Work request – The answer should consist of each line from the data below that includes "with".

Dataset excerpts –
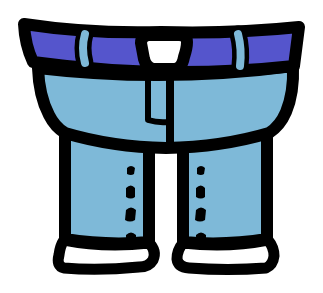
<!DOCTYPE html>
<html lang="en">
<head>
<meta charset="utf-8">
<title>Jeans with belt</title>
<style>
:root { --paper: #fff; --ink: #000; --denim: #7eb9d8; --belt: #5555cc; }
html, body { margin: 0; background: var(--paper); overflow: hidden; }
svg { display: block; width: 323px; height: 293px; }
.outline { stroke: var(--ink); stroke-width: 12; stroke-linejoin: round; stroke-linecap: round; }
.denim { fill: var(--denim); }
.belt { fill: var(--belt); }
.cuff, .buckle { fill: var(--paper); }
.fly { fill: none; stroke: var(--ink); stroke-linejoin: round; stroke-linecap: round; }
.stitches { fill: var(--ink); }
.loop-edge { fill: none; stroke: var(--ink); stroke-width: 17; stroke-linecap: round; }
.loop { fill: none; stroke: var(--denim); stroke-width: 8; stroke-linecap: round; }
</style>
</head>
<body>
<svg viewBox="0 0 323 293" role="img" aria-label="Blue jeans with a purple belt">
  <defs>
    <g id="stitch-column">
      <path d="M127 168Q131 164 135 168L134 174Q131 176 127 174Z"/>
      <path d="M126 188Q131 183 135 188V197Q131 200 126 197Z"/>
      <path d="M126 210Q131 205 136 210L135 220Q130 223 125 220Z"/>
      <path d="M126 235Q131 230 136 235V244H126Z"/>
    </g>
  </defs>
  <g id="legs">
    <path class="denim outline" d="M65 132V239Q108 246 149 242V142Z"/>
    <path class="denim outline" d="M267 132V239Q224 246 183 242V142Z"/>
    <g class="stitches">
      <use href="#stitch-column"/>
      <use href="#stitch-column" x="70"/>
    </g>
  </g>
  <g id="cuffs">
    <path class="cuff outline" style="stroke-width:11" d="M64 240Q104 248 149 243Q157 251 153 260Q149 267 139 267Q98 271 64 268Q56 266 59 255Q60 246 64 240Z"/>
    <path class="cuff outline" style="stroke-width:11" d="M183 243Q228 248 268 240Q274 247 274 256Q273 265 266 268Q228 271 189 268Q178 267 177 259Q177 250 183 243Z"/>
  </g>
  <path id="hips" class="denim outline" d="M38 68Q39 96 49 115Q55 127 65 133Q112 147 166 148Q222 147 269 133Q280 126 286 112Q294 93 293 66Q165 83 38 68Z"/>
  <g id="fly" class="fly">
    <path stroke-width="8" d="M170 76V147"/>
    <path stroke-width="6" d="M148 76V120Q158 123 168 122"/>
  </g>
  <g id="belt">
    <path class="belt outline" d="M24 24Q90 34 161 32Q232 34 299 27L294 66Q164 80 33 62Q25 45 24 24Z"/>
    <path class="loop-edge" d="M85 34Q81 48 85 63"/>
    <path class="loop" d="M85 34Q81 48 85 63"/>
    <path class="loop-edge" d="M238 34Q242 49 240 66"/>
    <path class="loop" d="M238 34Q242 49 240 66"/>
    <path class="buckle outline" d="M148 35H180Q187 36 187 42Q187 48 184 57Q182 68 175 69H153Q146 67 144 59L141 43Q141 36 148 35Z"/>
  </g>
</svg>
</body>
</html>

Response to the exercise –
<title>Jeans with belt</title>
<svg viewBox="0 0 323 293" role="img" aria-label="Blue jeans with a purple belt">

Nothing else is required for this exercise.